▶ _Required action_
Scan the records below. Copy every line in which the word "hidden" appears.

▶ _Materials provided_
□ □ □ □ □

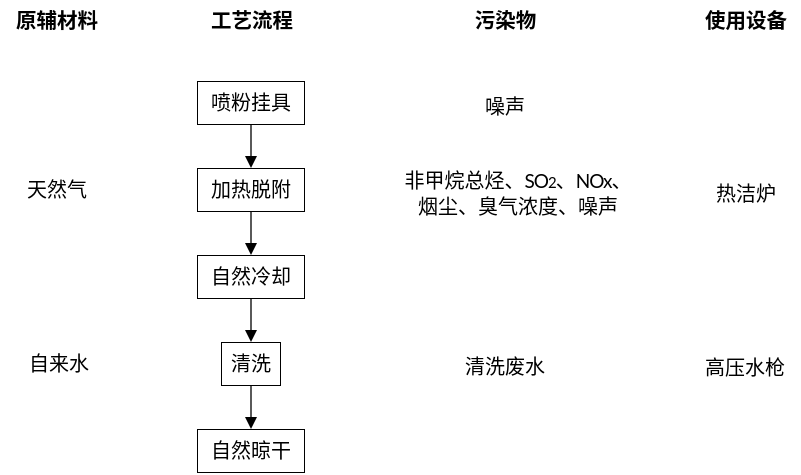
<!DOCTYPE html>
<html lang="zh-CN">
<head>
<meta charset="utf-8">
<title>工艺流程</title>
<style>
:root { --ink: #000; --paper: #fff; }
* { box-sizing: border-box; margin: 0; }
html, body { width: 801px; height: 475px; overflow: hidden; background: var(--paper); }
.process {
  position: relative; width: 801px; height: 475px; overflow: hidden;
  color: var(--ink); font: 20px/26px "Noto Sans CJK SC", sans-serif;
}
.headings {
  display: grid; grid-template-columns: 114px 276px 231px 110px;
  justify-content: start; padding-top: 6px;
}
.headings h2 { font-size: 20.5px; line-height: 26px; font-weight: 700; text-align: center; white-space: nowrap; }
.headings .equipment { margin-left: 70px; width: 110px; }
.arrows { position: absolute; left: 0; top: 0; }
.steps {
  position: absolute; left: 197px; top: 81px; width: 108px;
  display: flex; flex-direction: column; align-items: center; gap: 43px;
  list-style: none; padding: 0;
}
.steps li {
  width: 108px; height: 44px; padding-bottom: 3px; border: 1.3px solid var(--ink);
  display: flex; align-items: center; justify-content: center; background: var(--paper);
}
.steps .short { width: 60px; }
.note {
  position: absolute; left: var(--x); top: var(--y);
  transform: translate(-50%, -50%); text-align: center; white-space: nowrap;
}
.formula { font-family: Lato, sans-serif; font-size: 19px; line-height: 1; letter-spacing: -1px; }
.formula small { font-size: 15px; }
</style>
</head>
<body>
<main class="process">
  <header class="headings">
    <h2>原辅材料</h2>
    <h2>工艺流程</h2>
    <h2>污染物</h2>
    <h2 class="equipment">使用设备</h2>
  </header>

  <svg class="arrows" width="801" height="475" viewBox="0 0 801 475" aria-hidden="true">
    <defs>
      <g id="arrow">
        <line x1="251" y1="125" x2="251" y2="158" stroke="var(--ink)" stroke-width="1.3"/>
        <polygon points="245,156 257,156 251,168" fill="var(--ink)"/>
      </g>
    </defs>
    <use href="#arrow"/>
    <use href="#arrow" y="87"/>
    <use href="#arrow" y="174"/>
    <use href="#arrow" y="261"/>
  </svg>

  <ol class="steps">
    <li>喷粉挂具</li>
    <li>加热脱附</li>
    <li>自然冷却</li>
    <li class="short">清洗</li>
    <li>自然晾干</li>
  </ol>

  <p class="note" style="--x:57px;--y:189px">天然气</p>
  <p class="note" style="--x:59px;--y:363px">自来水</p>

  <p class="note" style="--x:505px;--y:106px">噪声</p>
  <p class="note" style="--x:518px;--y:193px">非甲烷总烃、<span class="formula">SO<small>2</small></span>、<span class="formula">NOx</span>、<br>烟尘、臭气浓度、噪声</p>
  <p class="note" style="--x:505px;--y:366px">清洗废水</p>

  <p class="note" style="--x:746px;--y:193px">热洁炉</p>
  <p class="note" style="--x:745px;--y:367px">高压水枪</p>
</main>
</body>
</html>
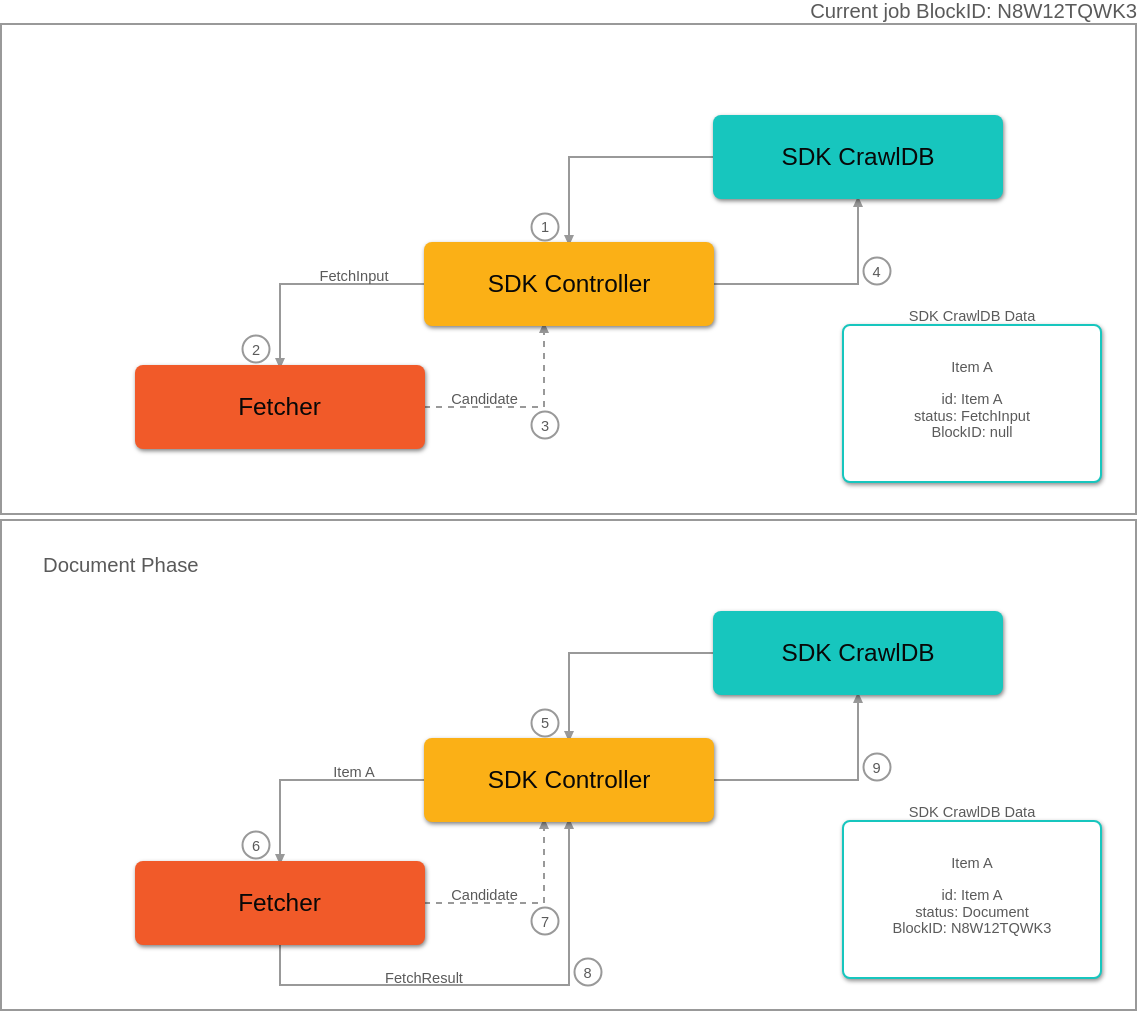
<!DOCTYPE html>
<html lang="en">
<head>
<meta charset="utf-8">
<title>Crawl job phases</title>
<style>
:root {
  --line: #999;
  --text: #5a5a5a;
  --teal: #17c6be;
  --amber: #fbb016;
  --orange: #f15a29;
  --paper: #fff;
}
* { box-sizing: border-box; margin: 0; padding: 0; }
body {
  width: 1137px;
  height: 1011px;
  overflow: hidden;
  background: var(--paper);
  color: var(--text);
  font-family: "Liberation Sans", Arial, sans-serif;
}
.job { display: flex; flex-direction: column; width: 1137px; height: 1011px; }
.job-id {
  height: 23px;
  font-size: 20.3px;
  font-weight: 400;
  line-height: 23px;
  text-align: right;
  white-space: nowrap;
}
.phases { display: flex; flex-direction: column; gap: 4px; }
.phase { position: relative; height: 492px; box-shadow: inset 0 0 0 2px var(--line); }
.phase-title {
  position: absolute;
  left: 43px;
  top: 34px;
  font-size: 20.3px;
  font-weight: 400;
  line-height: 24px;
}
.connectors { position: absolute; left: 0; top: 0; display: block; }
.connectors path { fill: none; stroke: var(--line); stroke-width: 2; }
.connectors .dashed { stroke-dasharray: 6 6; }
.connectors use { fill: var(--line); }
.node {
  position: absolute;
  display: flex;
  align-items: center;
  justify-content: center;
  width: 290px;
  height: 84px;
  border-radius: 8px;
  box-shadow: 1px 2px 4px rgba(0, 0, 0, .5);
  color: #080808;
  font-size: 24.4px;
}
.crawldb { left: 713px; top: 92px; background: var(--teal); }
.controller { left: 424px; top: 219px; background: var(--amber); }
.fetcher { left: 134.5px; top: 342px; background: var(--orange); }
.step {
  position: absolute;
  display: flex;
  align-items: center;
  justify-content: center;
  width: 29px;
  height: 29px;
  border: 2px solid var(--line);
  border-radius: 50%;
  background: var(--paper);
  font-size: 14.6px;
  transform: translate(-50%, -50%);
}
.to-controller { left: 545px; top: 203.5px; }
.to-fetcher { left: 256px; top: 326px; }
.candidate-step { left: 545px; top: 402px; }
.to-crawldb { left: 876.5px; top: 248px; }
.result-step { left: 587.5px; top: 453px; }
.label {
  position: absolute;
  font-size: 14.6px;
  line-height: 16px;
  white-space: nowrap;
  transform: translate(-50%, -50%);
}
.input-label { left: 354px; top: 253px; }
.candidate-label { left: 484.5px; top: 376px; }
.result-label { left: 424px; top: 459px; }
.record {
  position: absolute;
  left: 842px;
  top: 285px;
  width: 260px;
  font-size: 14.6px;
  line-height: 16.3px;
  text-align: center;
}
.record figcaption { height: 16px; }
.record-data {
  display: flex;
  flex-direction: column;
  gap: 16px;
  height: 159px;
  padding-top: 33px;
  border: 2px solid var(--teal);
  border-radius: 8px;
  background: var(--paper);
  box-shadow: 1px 2px 4px rgba(0, 0, 0, .45);
}
</style>
</head>
<body>
<main class="job">
  <h1 class="job-id">Current job BlockID: N8W12TQWK3</h1>
  <div class="phases">

    <section class="phase">
      <svg class="connectors" width="1137" height="492" aria-hidden="true">
        <defs>
          <polygon id="arrow" points="0,0 -5,-11 5,-11"/>
          <g id="shared-flow">
            <path d="M713 134H569V214"/>
            <path d="M424 261H280V337"/>
            <path d="M714 261H858V182"/>
            <path class="dashed" d="M424 384H544V308"/>
            <use href="#arrow" x="569" y="223"/>
            <use href="#arrow" x="280" y="346"/>
            <use href="#arrow" transform="translate(858 173) rotate(180)"/>
            <use href="#arrow" transform="translate(544 299) rotate(180)"/>
          </g>
        </defs>
        <use href="#shared-flow"/>
      </svg>
      <div class="node crawldb">SDK CrawlDB</div>
      <div class="node controller">SDK Controller</div>
      <div class="node fetcher">Fetcher</div>
      <span class="label input-label">FetchInput</span>
      <span class="label candidate-label">Candidate</span>
      <span class="step to-controller">1</span>
      <span class="step to-fetcher">2</span>
      <span class="step candidate-step">3</span>
      <span class="step to-crawldb">4</span>
      <figure class="record">
        <figcaption>SDK CrawlDB Data</figcaption>
        <div class="record-data">
          <p>Item A</p>
          <p>id: Item A<br>status: FetchInput<br>BlockID: null</p>
        </div>
      </figure>
    </section>

    <section class="phase">
      <h2 class="phase-title">Document Phase</h2>
      <svg class="connectors" width="1137" height="492" aria-hidden="true">
        <use href="#shared-flow"/>
        <path d="M280 425V466H569V308"/>
        <use href="#arrow" transform="translate(569 299) rotate(180)"/>
      </svg>
      <div class="node crawldb">SDK CrawlDB</div>
      <div class="node controller">SDK Controller</div>
      <div class="node fetcher">Fetcher</div>
      <span class="label input-label">Item A</span>
      <span class="label candidate-label">Candidate</span>
      <span class="label result-label">FetchResult</span>
      <span class="step to-controller">5</span>
      <span class="step to-fetcher">6</span>
      <span class="step candidate-step">7</span>
      <span class="step result-step">8</span>
      <span class="step to-crawldb">9</span>
      <figure class="record">
        <figcaption>SDK CrawlDB Data</figcaption>
        <div class="record-data">
          <p>Item A</p>
          <p>id: Item A<br>status: Document<br>BlockID: N8W12TQWK3</p>
        </div>
      </figure>
    </section>

  </div>
</main>
</body>
</html>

□ □ □ □ □

▶ _Reply_
html, body { width: 801px; height: 475px; overflow: hidden; background: var(--paper); }
  position: relative; width: 801px; height: 475px; overflow: hidden;
  <svg class="arrows" width="801" height="475" viewBox="0 0 801 475" aria-hidden="true">
  overflow: hidden;
      <svg class="connectors" width="1137" height="492" aria-hidden="true">
      <svg class="connectors" width="1137" height="492" aria-hidden="true">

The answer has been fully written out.